A child sees most things as being positive; they are new and exciting. The fact that so many adults lose this wonderment and become jaded is just plain sad. More grown-ups should take time to play. Statistics show that we work too many hours. Even on vacation, many are still in touch with the office, thanks to our dependence on technology. This, however, is an entirely separate conversation. Today, I want to focus on the positives.
Play is fun. It can be competitive or lazy. It can mean running around outside or sitting at a table indoors. However you look at it, it is most often social, not solitary. Playing is good for you. One rarely regrets play (you can regret losing, or how well you performed, but not usually that you took the time to play). I believe that the positive effects of play can also be gotten vicariously. Think of watching sporting events, kids playing in the backyard or on the playground, animals playing (all those YouTube videos), or my personal favorite – a dad playing with his kids.

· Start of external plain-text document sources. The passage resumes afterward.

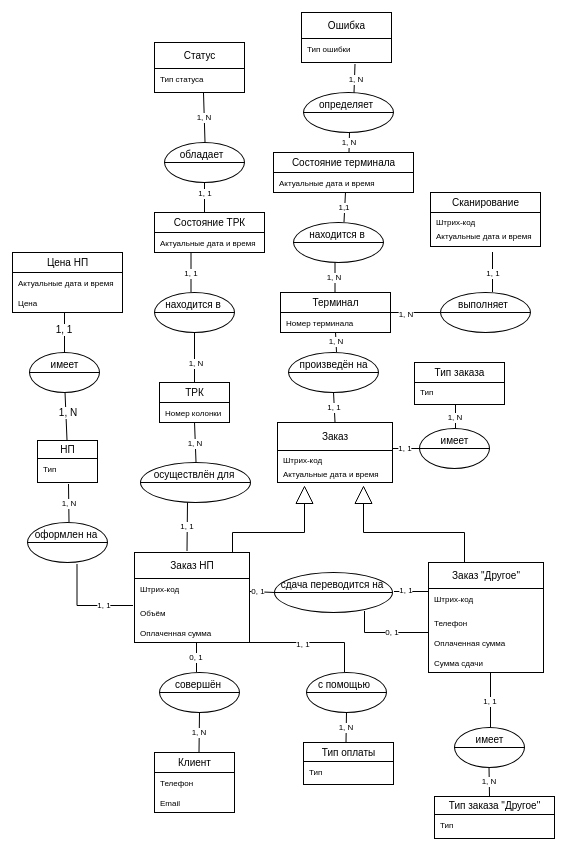
<!DOCTYPE html>
<html lang="ru">
<head>
<meta charset="utf-8">
<title>ER-диаграмма</title>
<style>
:root { --ink: #000; --paper: #fff; }
* { box-sizing: border-box; margin: 0; padding: 0; }
html, body { width: 567px; height: 853px; overflow: hidden; background: var(--paper); }
.diagram { position: relative; width: 567px; height: 853px; overflow: hidden; color: var(--ink); font: 10px "Liberation Sans", Arial, sans-serif; white-space: nowrap; }
.connectors { position: absolute; left: 0; top: 0; fill: none; stroke: var(--ink); stroke-width: 1; }
.connectors .arrow { fill: var(--paper); }
.entity { position: absolute; left: var(--x); top: var(--y); width: var(--w); height: var(--h); border: 1px solid var(--ink); background: var(--paper); }
.entity h2 { display: flex; align-items: center; justify-content: center; height: var(--head, 20px); border-bottom: 1px solid var(--ink); font-size: 10px; font-weight: 400; }
.entity ul { list-style: none; padding: 1px 0 0 5px; font-size: 8px; }
.entity li { height: 20px; line-height: 20px; }
.tight ul { padding-top: 3px; }
.tight li { height: 14px; line-height: 14px; }
.order li:first-child { margin-bottom: 4px; }
.relation { position: absolute; left: var(--x); top: var(--y); width: var(--w, 81px); height: 41px; border: 1px solid var(--ink); border-radius: 50%; background: linear-gradient(var(--ink), var(--ink)) 0 19px / 100% 1px no-repeat var(--paper); display: flex; justify-content: center; padding-top: 5px; line-height: 13px; }
.card { position: absolute; left: var(--x); top: var(--y); transform: translate(-50%, -50%); background: var(--paper); font-size: 8px; line-height: 10px; }
.card.large { font-size: 10px; line-height: 12px; }
</style>
</head>
<body>
<main class="diagram">
  <svg class="connectors" width="567" height="853" viewBox="0 0 567 853" aria-hidden="true">
    <path d="M203.5 93L205 142M204.5 182V212M191 252V292M194.500 332V382M194.500 422L196 462M187.500 502L187 551"/>
    <path d="M355 64L354 93M349.500 132L349 152M345.500 192L344 222M335 262V292M335.500 332L336.500 352M333.500 392L335 422"/>
    <path d="M492.500 252V292M390 312.500H440M455.500 405V428M392 448.500H420"/>
    <path d="M64.500 312V352M65 392L67 440M68.500 484L69 522M77 564V605.500H133"/>
    <path d="M304.500 503V532.500H232.500V552M363.500 503V532.500H464.500V562"/>
    <path class="arrow" d="M304.500 486.500L313 503.500H296ZM363.500 486.500L372 503.500H355Z"/>
    <path d="M250 591.500L275 592.500M394 591.500H428M364.500 611V632.500H428M249 642.500H344.500V672"/>
    <path d="M196.500 642V672M199.500 712L199 752M346.500 712L346 742M490.500 672V727M489 767L489.500 796"/>
  </svg>

  <section class="entity" style="--x:301px;--y:12px;--w:91px;--h:51px;--head:26px"><h2>Ошибка</h2><ul><li>Тип ошибки</li></ul></section>
  <section class="entity" style="--x:154px;--y:42px;--w:91px;--h:51px;--head:26px"><h2>Статус</h2><ul><li>Тип статуса</li></ul></section>
  <section class="entity" style="--x:273px;--y:152px;--w:141px;--h:41px"><h2>Состояние терминала</h2><ul><li>Актуальные дата и время</li></ul></section>
  <section class="entity" style="--x:154px;--y:212px;--w:111px;--h:41px"><h2>Состояние ТРК</h2><ul><li>Актуальные дата и время</li></ul></section>
  <section class="entity tight" style="--x:430px;--y:192px;--w:111px;--h:55px"><h2>Сканирование</h2><ul><li>Штрих-код</li><li>Актуальные дата и время</li></ul></section>
  <section class="entity" style="--x:12px;--y:252px;--w:111px;--h:61px"><h2>Цена НП</h2><ul><li>Актуальные дата и время</li><li>Цена</li></ul></section>
  <section class="entity" style="--x:280px;--y:292px;--w:111px;--h:41px"><h2>Терминал</h2><ul><li>Номер терминала</li></ul></section>
  <section class="entity" style="--x:159px;--y:382px;--w:71px;--h:41px"><h2>ТРК</h2><ul><li>Номер колонки</li></ul></section>
  <section class="entity" style="--x:414px;--y:362px;--w:91px;--h:43px"><h2>Тип заказа</h2><ul style="padding-top:0"><li>Тип</li></ul></section>
  <section class="entity tight" style="--x:277px;--y:422px;--w:116px;--h:61px;--head:28px"><h2>Заказ</h2><ul><li>Штрих-код</li><li>Актуальные дата и время</li></ul></section>
  <section class="entity" style="--x:37px;--y:440px;--w:61px;--h:43px;--head:18px"><h2>НП</h2><ul><li>Тип</li></ul></section>
  <section class="entity order" style="--x:134px;--y:552px;--w:116px;--h:91px;--head:26px"><h2>Заказ НП</h2><ul><li>Штрих-код</li><li>Объём</li><li>Оплаченная сумма</li></ul></section>
  <section class="entity order" style="--x:428px;--y:562px;--w:116px;--h:111px;--head:26px"><h2>Заказ "Другое"</h2><ul><li>Штрих-код</li><li>Телефон</li><li>Оплаченная сумма</li><li>Сумма сдачи</li></ul></section>
  <section class="entity" style="--x:154px;--y:752px;--w:81px;--h:61px"><h2>Клиент</h2><ul><li>Телефон</li><li>Email</li></ul></section>
  <section class="entity" style="--x:303px;--y:742px;--w:91px;--h:43px;--head:19px"><h2>Тип оплаты</h2><ul><li>Тип</li></ul></section>
  <section class="entity" style="--x:434px;--y:796px;--w:121px;--h:43px;--head:18px"><h2>Тип заказа "Другое"</h2><ul><li>Тип</li></ul></section>

  <div class="relation" style="--x:303px;--y:92px;--w:91px"><span style="margin-right:5px">определяет</span></div>
  <div class="relation" style="--x:164px;--y:142px"><span style="margin-right:6px">обладает</span></div>
  <div class="relation" style="--x:293px;--y:222px;--w:91px"><span style="margin-right:3px">находится в</span></div>
  <div class="relation" style="--x:154px;--y:292px"><span style="margin-right:3px">находится в</span></div>
  <div class="relation" style="--x:440px;--y:292px;--w:91px"><span style="margin-right:5px">выполняет</span></div>
  <div class="relation" style="--x:29px;--y:352px;--w:71px"><span>имеет</span></div>
  <div class="relation" style="--x:288px;--y:352px;--w:91px"><span>произведён на</span></div>
  <div class="relation" style="--x:419px;--y:428px;--w:71px"><span>имеет</span></div>
  <div class="relation" style="--x:140px;--y:462px;--w:111px"><span style="margin-right:3px">осуществлён для</span></div>
  <div class="relation" style="--x:27px;--y:522px"><span style="margin-right:3px">оформлен на</span></div>
  <div class="relation" style="--x:274px;--y:572px;--w:119px"><span style="margin-right:3px">сдача переводится на</span></div>
  <div class="relation" style="--x:159px;--y:672px"><span style="margin-right:3px">совершён</span></div>
  <div class="relation" style="--x:306px;--y:672px"><span style="margin-right:5px">с помощью</span></div>
  <div class="relation" style="--x:454px;--y:727px;--w:71px"><span>имеет</span></div>

  <span class="card" style="--x:356px;--y:80px">1, N</span>
  <span class="card" style="--x:204px;--y:118px">1, N</span>
  <span class="card" style="--x:349px;--y:143px">1, N</span>
  <span class="card" style="--x:205px;--y:194px">1, 1</span>
  <span class="card" style="--x:344px;--y:208px">1,1</span>
  <span class="card" style="--x:191px;--y:274px">1, 1</span>
  <span class="card" style="--x:334px;--y:278px">1, N</span>
  <span class="card" style="--x:493px;--y:274px">1, 1</span>
  <span class="card" style="--x:406px;--y:315px">1, N</span>
  <span class="card" style="--x:336px;--y:342px">1, N</span>
  <span class="card large" style="--x:64px;--y:330px">1, 1</span>
  <span class="card" style="--x:196px;--y:364px">1, N</span>
  <span class="card large" style="--x:68px;--y:413px">1, N</span>
  <span class="card" style="--x:334px;--y:408px">1, 1</span>
  <span class="card" style="--x:455px;--y:418px">1, N</span>
  <span class="card" style="--x:405px;--y:449px">1, 1</span>
  <span class="card" style="--x:195px;--y:444px">1, N</span>
  <span class="card" style="--x:69px;--y:504px">1, N</span>
  <span class="card" style="--x:187px;--y:527px">1, 1</span>
  <span class="card" style="--x:104px;--y:606px">1, 1</span>
  <span class="card" style="--x:258px;--y:592px">0, 1</span>
  <span class="card" style="--x:406px;--y:591px">1, 1</span>
  <span class="card" style="--x:392px;--y:633px">0, 1</span>
  <span class="card" style="--x:303px;--y:645px">1, 1</span>
  <span class="card" style="--x:196px;--y:658px">0, 1</span>
  <span class="card" style="--x:199px;--y:733px">1, N</span>
  <span class="card" style="--x:346px;--y:728px">1, N</span>
  <span class="card" style="--x:490px;--y:702px">1, 1</span>
  <span class="card" style="--x:489px;--y:782px">1, N</span>
</main>
</body>
</html>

I think there is nothing sexier than a man spending time playing with his children – not the okay, I’ll-play-one-more-round-of-Candyland-to-shut-you-up kind of play, but the all-in, let’s-have-a-great-time, I’m-really-enjoying-your-company kind of play. Many times I have enjoyed simply sitting back and watching. Amazingly enough, it has sometimes taken a while for any of them to notice me and invite me to join in. One such incident was camping in Shenandoah, where the five of them were playing Frisbee. Even getting the Frisbee off the bathroom roof became a game; figuring out who was light enough to get up there to retrieve it, yet coordinated enough to not fall off the roof, then back into the game again until it was too dark to see. (This one I was lucky enough to capture in photos.)
I regret that these moments come too infrequently. “Real life” has a way of getting in the way. Scheduling play never really seems to work – it ends up being forced and not fun. I have found that creating opportunities sometimes works better, (such as planning a weekend camping with nothing but each other to amuse ourselves) but as they all get older, their interests are more diverse and it has become more challenging. The demands of multiple work schedules and schoolwork make it even harder.
Happiness seems especially elusive in today’s world, with violent acts and natural disasters monopolizing the news and the job situation still uncertain, even for those with jobs. I have noticed that today’s teenagers have a difficult time doing nothing; it seems to make them anxious. Doing nothing was a given in my childhood, and looking back at it, a gift. Having nothing to do meant we created something to do and though it was sometimes goofy, it was always fun.
Another observation I have made is that happiness is frequently contagious. Spending time with happy people can make us happier, if we let it. I have a Bible quote posted on my fridge that I cut out of a church bulletin: “When others are happy, be happy with them. If they are sad, share their sorrow” (Romans 12:15). We should take time to celebrate life’s moments, big and small.
In today’s cyber world, it is tempting to make comparisons. Reading your friends’ Facebook posts and comparing their “exciting” lives with your own can be a downer, that is, until you realize that they are only posting the positives. After all, who wants to share all of your everyday struggles with the world? It is also easy to dwell on the negatives and get dragged down in unhappiness (not what I think Romans is recommending). This is what we really need to change.
In a perfect world, we could all get jobs that make us happy, all the time, and then come home to our perfect families who also make us happy all the time, and live happily ever after… (how Stepford-ish)
But we live in an imperfect world and have lots of sayings to make us feel better about it. Hardships make us stronger, failure helps us learn, storms make us appreciate the calm, blah, blah, blah. It’s not that I don’t believe all this, I do, but it is tough sometimes being surrounded by sayings from a Hallmark card, especially when you aren’t feeling the happy.
Me, I want to be happy and I try to find the happiness in most things I do. My glass is (usually) half full, but sometimes I need reminders of why. A wise woman I know suggested that everyone should make a list of what makes them happy and refer back to it when needed (and to share it with loved ones so that they will know what makes you happy and not have to guess). A good suggestion (and another opportunity to make a list, yay!) I think I will refer to this list as my “Happiness Triggers.” This was more difficult than I had expected, so I have posted it separately and plan to add to it.